(Material supplied begins)

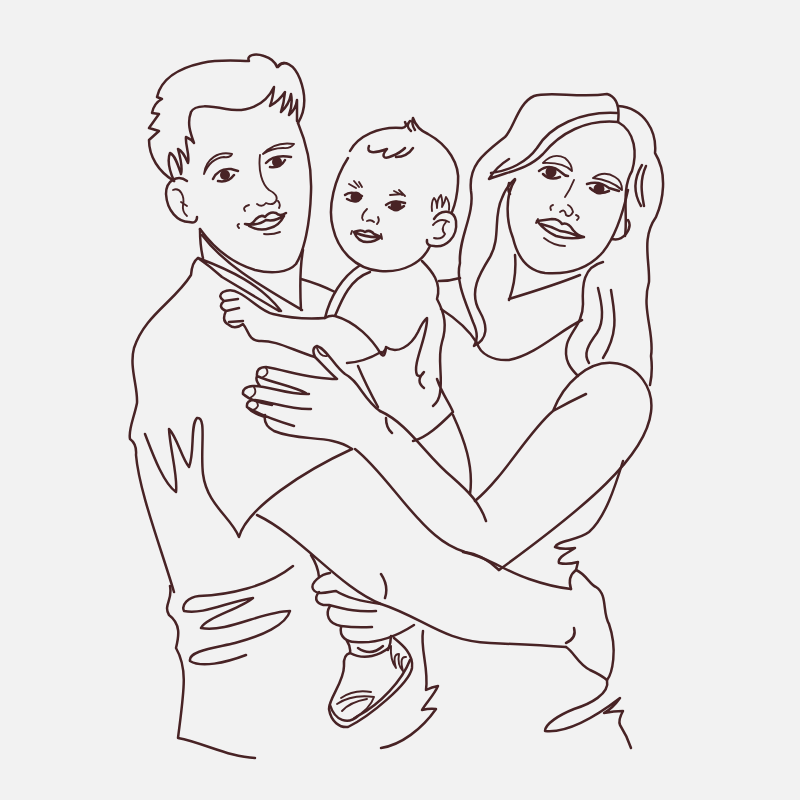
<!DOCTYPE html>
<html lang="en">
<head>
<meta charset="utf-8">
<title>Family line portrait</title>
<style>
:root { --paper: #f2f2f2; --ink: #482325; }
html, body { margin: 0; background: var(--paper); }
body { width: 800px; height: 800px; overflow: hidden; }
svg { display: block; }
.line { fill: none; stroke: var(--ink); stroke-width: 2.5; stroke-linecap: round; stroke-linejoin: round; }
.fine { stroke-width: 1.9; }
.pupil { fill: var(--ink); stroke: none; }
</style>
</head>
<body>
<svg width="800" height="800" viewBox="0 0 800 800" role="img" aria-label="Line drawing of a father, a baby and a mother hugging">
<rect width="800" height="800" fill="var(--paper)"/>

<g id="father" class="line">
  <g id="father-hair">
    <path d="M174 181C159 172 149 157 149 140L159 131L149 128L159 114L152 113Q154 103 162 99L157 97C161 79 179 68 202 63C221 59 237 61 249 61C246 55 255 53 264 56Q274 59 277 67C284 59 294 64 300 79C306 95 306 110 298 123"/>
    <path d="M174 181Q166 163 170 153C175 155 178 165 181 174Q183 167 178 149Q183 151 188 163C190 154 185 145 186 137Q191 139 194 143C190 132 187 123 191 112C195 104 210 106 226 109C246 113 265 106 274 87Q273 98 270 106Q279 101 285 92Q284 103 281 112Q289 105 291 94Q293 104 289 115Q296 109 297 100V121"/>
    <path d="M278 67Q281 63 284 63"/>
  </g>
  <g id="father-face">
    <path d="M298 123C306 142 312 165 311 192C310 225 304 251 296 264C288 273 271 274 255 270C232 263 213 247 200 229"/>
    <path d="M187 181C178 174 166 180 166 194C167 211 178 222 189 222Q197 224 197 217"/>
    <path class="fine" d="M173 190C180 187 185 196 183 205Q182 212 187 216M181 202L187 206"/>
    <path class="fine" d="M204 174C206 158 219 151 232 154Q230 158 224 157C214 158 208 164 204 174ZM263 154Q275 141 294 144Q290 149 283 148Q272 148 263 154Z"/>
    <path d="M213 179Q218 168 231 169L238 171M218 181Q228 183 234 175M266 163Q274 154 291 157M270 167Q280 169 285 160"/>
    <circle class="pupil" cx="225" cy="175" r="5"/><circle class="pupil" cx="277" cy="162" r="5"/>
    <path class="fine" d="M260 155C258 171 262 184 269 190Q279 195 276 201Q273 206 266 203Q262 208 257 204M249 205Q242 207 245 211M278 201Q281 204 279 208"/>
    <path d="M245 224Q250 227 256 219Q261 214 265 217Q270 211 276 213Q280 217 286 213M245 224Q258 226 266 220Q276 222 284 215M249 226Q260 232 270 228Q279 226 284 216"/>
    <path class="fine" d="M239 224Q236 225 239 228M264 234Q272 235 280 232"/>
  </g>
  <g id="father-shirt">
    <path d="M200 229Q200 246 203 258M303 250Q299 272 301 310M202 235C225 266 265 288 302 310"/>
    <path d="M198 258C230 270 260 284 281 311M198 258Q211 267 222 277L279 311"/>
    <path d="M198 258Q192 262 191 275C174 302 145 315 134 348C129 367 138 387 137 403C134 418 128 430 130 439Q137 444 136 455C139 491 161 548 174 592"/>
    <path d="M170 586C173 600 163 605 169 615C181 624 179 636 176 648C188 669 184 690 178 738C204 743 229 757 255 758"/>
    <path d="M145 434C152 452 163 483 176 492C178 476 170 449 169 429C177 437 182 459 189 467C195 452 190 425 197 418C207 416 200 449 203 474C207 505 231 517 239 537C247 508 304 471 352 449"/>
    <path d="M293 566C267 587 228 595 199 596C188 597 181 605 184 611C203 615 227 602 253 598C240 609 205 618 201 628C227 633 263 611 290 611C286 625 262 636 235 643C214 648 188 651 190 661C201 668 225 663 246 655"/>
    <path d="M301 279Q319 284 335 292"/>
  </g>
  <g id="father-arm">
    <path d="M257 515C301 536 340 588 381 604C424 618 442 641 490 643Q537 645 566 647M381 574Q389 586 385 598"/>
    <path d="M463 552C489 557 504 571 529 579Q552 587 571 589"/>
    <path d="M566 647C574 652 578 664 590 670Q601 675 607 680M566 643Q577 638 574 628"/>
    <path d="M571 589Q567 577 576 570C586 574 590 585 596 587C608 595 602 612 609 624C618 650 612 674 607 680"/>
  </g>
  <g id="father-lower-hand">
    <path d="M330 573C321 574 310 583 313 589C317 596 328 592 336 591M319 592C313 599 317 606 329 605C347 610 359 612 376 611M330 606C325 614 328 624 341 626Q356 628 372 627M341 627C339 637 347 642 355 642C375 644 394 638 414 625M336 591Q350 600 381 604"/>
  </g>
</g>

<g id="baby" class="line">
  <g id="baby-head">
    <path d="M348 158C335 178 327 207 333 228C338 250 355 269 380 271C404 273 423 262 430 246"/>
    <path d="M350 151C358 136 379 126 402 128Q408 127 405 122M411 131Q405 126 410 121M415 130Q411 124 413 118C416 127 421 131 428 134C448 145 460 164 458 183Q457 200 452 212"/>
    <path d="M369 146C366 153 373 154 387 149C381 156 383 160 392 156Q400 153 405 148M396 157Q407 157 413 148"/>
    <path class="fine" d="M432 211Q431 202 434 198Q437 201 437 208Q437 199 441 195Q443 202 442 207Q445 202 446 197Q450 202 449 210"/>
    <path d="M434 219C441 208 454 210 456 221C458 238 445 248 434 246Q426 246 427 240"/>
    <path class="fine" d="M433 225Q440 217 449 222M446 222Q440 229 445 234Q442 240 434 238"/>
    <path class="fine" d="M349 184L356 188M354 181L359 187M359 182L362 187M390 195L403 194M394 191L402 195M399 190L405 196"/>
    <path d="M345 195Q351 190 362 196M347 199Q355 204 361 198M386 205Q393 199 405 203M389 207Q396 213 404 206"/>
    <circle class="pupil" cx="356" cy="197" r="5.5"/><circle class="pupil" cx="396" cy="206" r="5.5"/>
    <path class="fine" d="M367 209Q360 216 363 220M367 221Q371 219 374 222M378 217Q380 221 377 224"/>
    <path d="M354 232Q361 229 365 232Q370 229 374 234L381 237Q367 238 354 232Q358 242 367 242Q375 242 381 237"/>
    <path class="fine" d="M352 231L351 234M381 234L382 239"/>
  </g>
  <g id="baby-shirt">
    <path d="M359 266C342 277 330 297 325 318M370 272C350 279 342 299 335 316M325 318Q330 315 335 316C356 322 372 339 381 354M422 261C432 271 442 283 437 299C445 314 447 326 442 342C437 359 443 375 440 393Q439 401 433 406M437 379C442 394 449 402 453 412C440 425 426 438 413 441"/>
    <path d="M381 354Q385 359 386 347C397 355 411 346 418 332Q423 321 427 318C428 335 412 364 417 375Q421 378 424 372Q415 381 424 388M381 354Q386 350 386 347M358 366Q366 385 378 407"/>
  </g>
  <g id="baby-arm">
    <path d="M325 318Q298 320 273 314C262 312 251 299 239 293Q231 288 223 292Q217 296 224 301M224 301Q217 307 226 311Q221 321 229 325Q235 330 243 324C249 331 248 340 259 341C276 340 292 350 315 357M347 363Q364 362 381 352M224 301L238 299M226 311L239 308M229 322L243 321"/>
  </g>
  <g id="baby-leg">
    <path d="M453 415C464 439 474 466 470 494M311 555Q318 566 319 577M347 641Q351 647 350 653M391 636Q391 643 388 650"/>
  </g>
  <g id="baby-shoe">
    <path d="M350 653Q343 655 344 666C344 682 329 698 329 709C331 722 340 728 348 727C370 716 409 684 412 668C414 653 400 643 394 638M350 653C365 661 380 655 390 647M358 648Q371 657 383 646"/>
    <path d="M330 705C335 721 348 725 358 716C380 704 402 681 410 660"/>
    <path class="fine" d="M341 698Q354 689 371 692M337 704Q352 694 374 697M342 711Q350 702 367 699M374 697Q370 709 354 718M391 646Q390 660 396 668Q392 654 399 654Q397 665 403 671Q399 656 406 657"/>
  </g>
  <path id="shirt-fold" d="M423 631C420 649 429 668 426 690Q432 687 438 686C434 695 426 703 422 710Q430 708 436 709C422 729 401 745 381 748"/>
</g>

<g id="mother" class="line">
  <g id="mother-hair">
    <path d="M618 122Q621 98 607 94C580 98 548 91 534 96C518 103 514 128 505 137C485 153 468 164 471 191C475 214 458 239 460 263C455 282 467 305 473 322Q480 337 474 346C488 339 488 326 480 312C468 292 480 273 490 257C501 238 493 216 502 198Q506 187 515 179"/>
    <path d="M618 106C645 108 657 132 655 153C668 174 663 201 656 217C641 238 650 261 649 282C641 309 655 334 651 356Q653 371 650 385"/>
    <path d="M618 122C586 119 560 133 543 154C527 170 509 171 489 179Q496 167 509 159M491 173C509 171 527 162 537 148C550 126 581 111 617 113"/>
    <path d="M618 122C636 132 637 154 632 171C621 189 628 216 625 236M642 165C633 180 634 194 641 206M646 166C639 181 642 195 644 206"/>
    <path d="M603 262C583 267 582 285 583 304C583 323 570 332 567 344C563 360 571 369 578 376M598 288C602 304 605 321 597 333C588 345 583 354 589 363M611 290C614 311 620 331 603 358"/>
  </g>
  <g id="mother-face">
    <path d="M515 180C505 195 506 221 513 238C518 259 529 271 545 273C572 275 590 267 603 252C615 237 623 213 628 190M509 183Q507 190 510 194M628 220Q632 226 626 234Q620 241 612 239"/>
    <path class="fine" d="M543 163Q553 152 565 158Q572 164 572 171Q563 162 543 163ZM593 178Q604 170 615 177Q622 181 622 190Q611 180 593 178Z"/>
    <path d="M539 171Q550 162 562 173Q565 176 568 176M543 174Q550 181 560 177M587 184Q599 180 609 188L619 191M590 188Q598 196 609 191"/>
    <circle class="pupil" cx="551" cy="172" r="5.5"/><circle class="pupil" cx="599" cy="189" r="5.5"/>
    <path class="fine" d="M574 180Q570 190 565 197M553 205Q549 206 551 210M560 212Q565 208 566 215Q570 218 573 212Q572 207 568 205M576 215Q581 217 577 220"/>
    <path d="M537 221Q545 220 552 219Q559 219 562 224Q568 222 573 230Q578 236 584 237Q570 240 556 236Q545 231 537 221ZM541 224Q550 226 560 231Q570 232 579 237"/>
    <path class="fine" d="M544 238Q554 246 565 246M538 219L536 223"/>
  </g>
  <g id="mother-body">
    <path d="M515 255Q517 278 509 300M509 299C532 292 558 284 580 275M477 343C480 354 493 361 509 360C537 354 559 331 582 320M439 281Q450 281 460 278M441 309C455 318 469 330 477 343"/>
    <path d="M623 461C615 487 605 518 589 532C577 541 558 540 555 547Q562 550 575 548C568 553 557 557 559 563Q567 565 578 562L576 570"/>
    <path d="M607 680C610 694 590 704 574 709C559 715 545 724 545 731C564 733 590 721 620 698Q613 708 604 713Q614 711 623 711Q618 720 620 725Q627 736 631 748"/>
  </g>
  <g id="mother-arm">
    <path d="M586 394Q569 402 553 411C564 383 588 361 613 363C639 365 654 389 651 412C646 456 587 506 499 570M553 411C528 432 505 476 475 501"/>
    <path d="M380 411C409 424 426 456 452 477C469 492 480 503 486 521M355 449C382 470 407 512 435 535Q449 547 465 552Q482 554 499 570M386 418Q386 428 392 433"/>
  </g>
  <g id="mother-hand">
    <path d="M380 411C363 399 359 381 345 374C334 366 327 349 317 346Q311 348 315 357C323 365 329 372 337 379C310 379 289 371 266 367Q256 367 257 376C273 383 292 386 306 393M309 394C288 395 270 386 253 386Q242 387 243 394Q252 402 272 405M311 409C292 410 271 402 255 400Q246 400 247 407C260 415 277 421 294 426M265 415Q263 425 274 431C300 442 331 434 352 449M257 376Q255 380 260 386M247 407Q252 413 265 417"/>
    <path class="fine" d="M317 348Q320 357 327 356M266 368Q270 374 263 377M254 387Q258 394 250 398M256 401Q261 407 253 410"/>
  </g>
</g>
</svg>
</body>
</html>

(Material supplied ends)

#### Exercise brief:
Working from the entries above, filter out every line that lacks "body" and copy what remains.

#### Answer to this task:
html, body { margin: 0; background: var(--paper); }
body { width: 800px; height: 800px; overflow: hidden; }
<body>
  <g id="mother-body">
</body>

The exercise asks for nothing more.